The main objective of the NTF was to discuss evidence-based modifications in testing, treatment and surveillance strategies for SARS-CoV-2 in view of the recent reports of the emergence of a new variant strain of the virus from the UK. The variant strain has 14 non-synonymous (amino acid altering) mutations, 6 synonymous (non-amino acid altering), and 3 deletions. Eight mutations are present in the Spike (S) gene which carries the binding site (Receptor Binding Domain) of the ACE2 receptors, which are the point of entry of the virus into the human respiratory cells.
The meeting deliberated in detail on aspects related to current National Treatment Protocol, testing strategy and surveillance of SARS-CoV-2 vis-à-vis the UK variant strain. It was emphasized that since the UK variant strain was implicated to cause increased transmissibility of the virus, it was critical to identify individuals infected with this strain and adequately contain them to prevent its transmission in India.
NCDC stated that the Union Government had taken cognizance of the reports of a mutant variant of SARS-CoV-2 reported from the UK and the response of the other countries to these reports. The situation was being monitored proactively. A strategy has been put under place to detect and contain the mutant variant, an official press release said.
The salient features of the strategy include checking at points of entry (All International Airports in India). All passengers who had arrived from the UK between December 21-23 have been tested at the airports. The passengers were allowed to exit the airport only after the RT-PCR test result became available.

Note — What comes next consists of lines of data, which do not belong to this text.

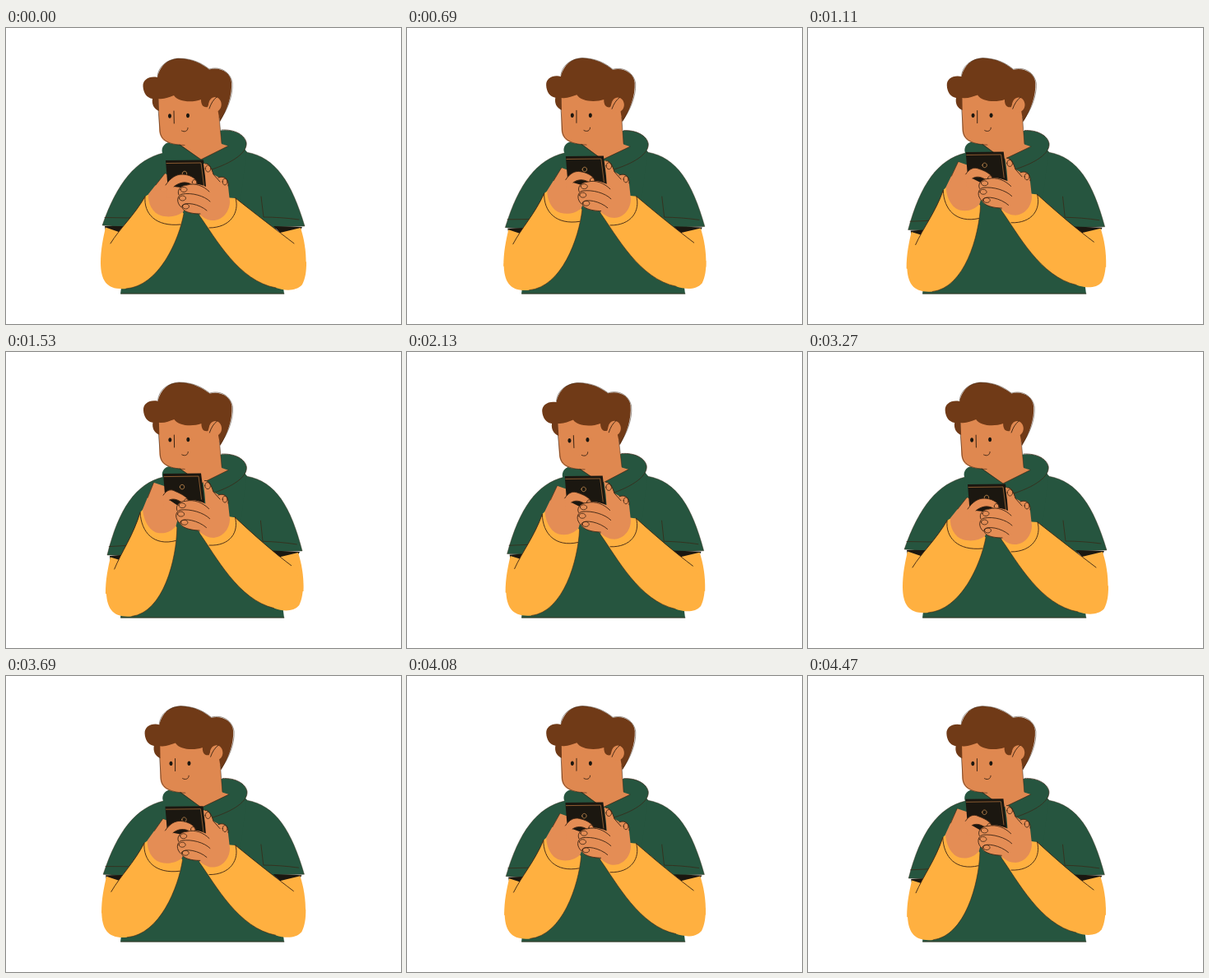
Animation of 480x360 px, one loop 4.5 s. Source, as an HTML page:

```html
<!DOCTYPE html>
<html lang="en">
<head>
<meta charset="utf-8">
<title>Texting</title>
<style>
html, body { margin: 0; width: 100%; height: 100%; overflow: hidden; background: #fff; }
svg { display: block; width: 100vw; height: 100vh; }
</style>
</head>
<body>
<svg id="stage" viewBox="0 0 480 360" xmlns="http://www.w3.org/2000/svg"></svg>
<script>
const LOOP = 4500, STEP = 30, SWAY = 3240;
const GREEN = '#26553f', YELLOW = '#ffb040', SKIN = '#df8850', HAND = '#e48d55',
      HAIR = '#703a17', DARK = '#1b1710', LINE = '#3b2414';
const stage = document.getElementById('stage');
const clamp = v => Math.max(0, Math.min(1, v));
const mix = (a, b, u) => a + (b - a) * u;

// Each field gives the full shift of a point when the phone is raised.
const fields = {
  sleeveL: (x, y) => { const w = clamp((y - 160) / 80) * clamp((190 - x) / 60); return [6 * w, 7 * w]; },
  sleeveR: (x, y) => { const w = clamp((y - 160) / 80) * clamp((x - 290) / 60); return [-3 * w, w]; },
  // Bends with the distance from elbow to wrist.
  armL: (x, y) => {
    const u = Math.max(0, (x - 125) * 0.6 - (y - 300) * 0.8) / 110, w = u ** 1.5;
    return [7 - 14.5 * w, 4.5 - 16 * w];
  },
  armR: (x, y) => {
    const u = clamp((365 - x) / 100);
    return [mix(-4, 0, u), mix(-4 * clamp((y - 243) / 35), -8, u * u)];
  },
  handR: (x, y) => { const u = clamp((x - 215) / 40); return [mix(-2, 0, u), mix(-10, -8, u)]; },
  thumb: (x, y) => { const u = clamp((x - 195) / 25); return [mix(-3, -10, u), mix(-17, -6, u)]; },
  phone: () => [-3, -13]
};

const moving = [];
function add(parent, tag, attrs) {
  const el = document.createElementNS(stage.namespaceURI, tag);
  for (const k in attrs) el.setAttribute(k, attrs[k]);
  return parent.appendChild(el);
}
function shape(parent, d, fill, field, stroke = 'none', width = 0.8) {
  const el = add(parent, 'path', { d, fill, stroke, 'stroke-width': width,
    'stroke-linecap': 'round', 'stroke-linejoin': 'round' });
  if (field) moving.push({ el, d, field: fields[field] });
  return el;
}
const line = (parent, d, field, width = 0.9, color = LINE) => shape(parent, d, 'none', field, color, width);
// Ellipse as a path, so it can follow a field.
function oval(x, y, rx, ry) {
  const k = 0.5523, p = (a, b) => (x + a * rx).toFixed(2) + ' ' + (y + b * ry).toFixed(2);
  return `M${p(-1, 0)} C${p(-1, -k)} ${p(-k, -1)} ${p(0, -1)} C${p(k, -1)} ${p(1, -k)} ${p(1, 0)}` +
    ` C${p(1, k)} ${p(k, 1)} ${p(0, 1)} C${p(-k, 1)} ${p(-1, k)} ${p(-1, 0)} Z`;
}

// Body and sleeves
shape(stage, 'M191 152 L205 141 L285 141 L293 151 L328 242 L338 323.5 L139 323.5 L150 240 L165 190 Z', GREEN);
line(stage, 'M140 323 L338 323', null, 0.6);
shape(stage, 'M191 152 C158 160 135 188 117 240 L142 242 L185 205 Z', GREEN, 'sleeveL');
shape(stage, 'M292 151 C328 157 347 188 363 241 L327 242 L285 210 Z', GREEN, 'sleeveR');
line(stage, 'M191 152 C158 160 135 188 117 240 L142 242', 'sleeveL', 0.4);
line(stage, 'M292 151 C328 157 347 188 363 241 L328 242', 'sleeveR', 0.4);
line(stage, 'M120 230.5 L152 231', 'sleeveL', 0.7);
line(stage, 'M310 205 L313 230 C326 230 342 231 356 233', 'sleeveR', 0.7);

// Head, neck and hood
const head = add(stage, 'g', {});
shape(head, 'M258 125 C272 122 289 127 292 139 C294 151 276 165 246 173 L232 166 L196 160 L190 152 C188 145 193 138 204 138 L240 136 Z', GREEN);
line(head, 'M262 124 C278 123 290 130 292 139 C294 151 276 164 247 173', null, 0.7);
shape(head, 'M185 84 L186 121 C186 135 192 141 212 142 L237 160 L270 143.5 L262 141 L259 108 L260 90 L245 78 L200 74 Z', SKIN);
line(head, 'M185 99 L187 123 C187 135 195 142 217 142.5', null, 0.6);
line(head, 'M211 142 L237 160 L270 143.5', null, 0.7);
line(head, 'M259 108 L262 140', null, 0.5);
shape(head, 'M166.5 71 C166 63 174 58 184 60 C187 46 197 37 210 37 C226 37 239 44 247 50.5 C260 47 273 54 274 66 C275 82 269 99 260 114 L257 98 L248 88 L245 96 C240 97 237 94 237 87 C226 91 209 90 204 82 C198 84 192 87 185.5 86 L186 101 C179 98 177 92 178 86 C171 85 167 79 166.5 71 Z', HAIR);
line(head, 'M184 59 C185 47 195 38.5 209 37 C227 37 238 43 247 50 C261 46 273 54 275 67 C276 82 269 100 260 112', null, 0.5);
shape(head, oval(254, 93, 7.7, 9), SKIN);
line(head, 'M247 98 C249 92 252 87 256 84', null, 0.9);
shape(head, oval(199, 107, 2, 2.7), DARK);
shape(head, oval(221, 106.5, 2, 2.7), DARK);
line(head, 'M204 101 L204.3 116', null, 1);
line(head, 'M213.5 125 C217 127 221 125.5 221 121.5', null, 0.9);

// Openings of the sleeves and upper arms
shape(stage, 'M120 241 L144 241 L137 250 L121 247 Z', DARK, 'sleeveL');
shape(stage, 'M325 241 L360 242 L357 247 L334 250 Z', DARK, 'sleeveR');
shape(stage, 'M121 242.5 L137 248 L142 262 L130 292 L115 287 C115 269 118 256 121 242.5 Z', YELLOW, 'sleeveL');
shape(stage, 'M358 243 L333 249 L325 262 L345 292 L364.5 290 C365 270 362 256 358 243 Z', YELLOW, 'sleeveR');

// Forearms
shape(stage, 'M127 262 C138 244 156 228 169 205 L192 190 L216 226 C210 258 186 314 146 317 C124 319 115 309 115 285 Z', YELLOW, 'armL');
line(stage, 'M127 262 C138 244 156 228 169 205', 'armL');
line(stage, 'M216 226 C210 258 186 314 146 317', 'armL', 0.6);
shape(stage, 'M350 262 C329 246 303 226 279 207 L250 205 L235 228 C255 256 283 308 328 316 C340 320 353 320 360 312 C364 304 365 296 365 285 Z', YELLOW, 'armR');
line(stage, 'M279 207 C303 226 329 246 350 262', 'armR');
line(stage, 'M235 228 C255 256 283 308 328 316', 'armR', 0.6);

// Left palm
shape(stage, 'M193 177 L173 202 C172 213 178 225 188 228 C198 231 208 229 215 224 L228 200 L222 188 Z', HAND, 'armL');
line(stage, 'M169 205 C167 226 182 242 212 239', 'armL');
line(stage, 'M193 177 L182 191', 'armL', 0.7);

// Phone
shape(stage, 'M194 161 L240 160.5 L244 193 L244 199 L197 199 Z', DARK, 'phone');
line(stage, 'M195 164.5 L237 164 L240.5 192', 'phone', 0.7, '#b9783f');
line(stage, oval(217, 177, 2.7, 2.8), 'phone', 0.8, '#c38b50');

// Left fingers
const finger = 'M194 191 C200 182 207 178 214 178 C222 178 230 182 232 187 C233 191 229 192 225 190 C218 186 210 188 204 193';
shape(stage, finger + ' L222 195 L215 206 L195 207 Z', HAND, 'thumb');
line(stage, finger, 'thumb');
line(stage, oval(229, 187.5, 2.7, 3), 'thumb', 0.8);

// Right hand
shape(stage, 'M240 165 C246 163 250 171 252 178 L259 182 C266 179 271 185 270 193 L272 211 C272 224 262 235 250 234 C244 234 238 229 234 226 C224 226 215 223 213 218 C208 214 207 208 210 203 C208 197 213 191 220 191 C228 188 236 190 243 193 L242 180 Z', HAND, 'handR');
line(stage, 'M242 165 C247 164 250 171 252 178 L260 187', 'handR');
line(stage, 'M258 182 C265 179 271 184 270 192', 'handR');
line(stage, 'M210 203 C207 197 213 191 220 191 C230 188 240 192 247 199', 'handR');
line(stage, 'M213 218 C207 213 207 204 214 202 C226 200 241 204 248 211', 'handR');
line(stage, 'M236 226 C224 226 213 223 214 216 C218 211 235 214 244 222', 'handR');
for (const [x, y, rx, ry] of [[216, 196.5, 4, 3], [214.5, 207, 4, 3], [218.5, 217, 4, 3],
  [245.5, 171, 3.2, 4], [266, 187, 2.8, 4]])
  line(stage, oval(x, y, rx, ry), 'handR', 0.8);
line(stage, 'M279 207 C284 224 273 243 247 243', 'armR');

function draw(ms) {
  const phase = 2 * Math.PI * ms / SWAY, lift = (1 - Math.cos(phase)) / 2;
  head.setAttribute('transform', `rotate(${1.3 * Math.sin(phase)} 235 190)`);
  for (const { el, d, field } of moving)
    el.setAttribute('d', d.replace(/([\d.]+) ([\d.]+)/g, (m, x, y) => {
      const [dx, dy] = field(+x, +y);
      return (+x + dx * lift).toFixed(2) + ' ' + (+y + dy * lift).toFixed(2);
    }));
}
const start = performance.now();
function tick() {
  const t = (performance.now() - start) % LOOP;
  draw(Math.floor(t / STEP) * STEP);
  requestAnimationFrame(tick);
}
tick();
</script>
</body>
</html>
```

All passengers testing positive were put under institutional isolation and their samples sent for Whole Genome Sequencing (WGS). Only after the confirmation of the non-mutant variant upon WGS result, the positive cases were permitted to leave institutional isolation as per the existing management protocol. All the contacts of the positive cases were put under facility quarantine and tested as per the ICMR guidelines.
For community surveillance, the list of all UK arrivals during the past 28 days have been shared by the Bureau of Immigration with the concerned States. All the passengers who had arrived from the UK between November 25 to December 20 were being tracked by the IDSP State Surveillance Units (SSUs) and District Surveillance Units (DSUs).
Testing of these passengers as per the ICMR guidelines was being pursued and all positive cases were put under mandatory facility isolation. The samples of all positive cases were being sent for WGS. Enhanced contact tracing of these positive cases was being undertaken and these contacts were also put under facility quarantine. Discharge of positive cases was being done only after ensuring two samples testing negative after 14 days.
In prospective surveillance, 5% of the positive cases from all States/UTs will be tested for WGS. A genomic surveillance consortium, INSACOG, has been formed under the leadership of NCDC, New Delhi for laboratory and epidemiological surveillance of circulating strains of SARS-CoV-2 in the country.
More than 50 samples of the UK returnees were currently under sequencing at the designated laboratories. Other laboratories in the consortium are National Centre for Disease Control, Delhi; CSIR-Institute of Genomics and Integrative Biology, Delhi; CSIR- Centre for Cellular and Molecular Biology, Hyderabad; DBT- Institute of Life Sciences, Bhubaneshwar; DBT-National Institute of Biomedical Genomics, Kalyani; DBT-InStem-National Centre for Biological Sciences, Bengaluru; National Institute of Mental Health & Neurosciences (NIMHANS), Bengaluru; ICMR- National Institute of Virology, Pune.
It was proposed to continue enhanced genomic surveillance for early detection and containment of the UK variant SARS-CoV-2 strains. However, it was important to understand that like all other RNA viruses, SARS-CoV-2 will continue to mutate. The mutated virus can also be contained by measures like social distancing, hand hygiene, wearing masks and by an effective vaccine, as and when available.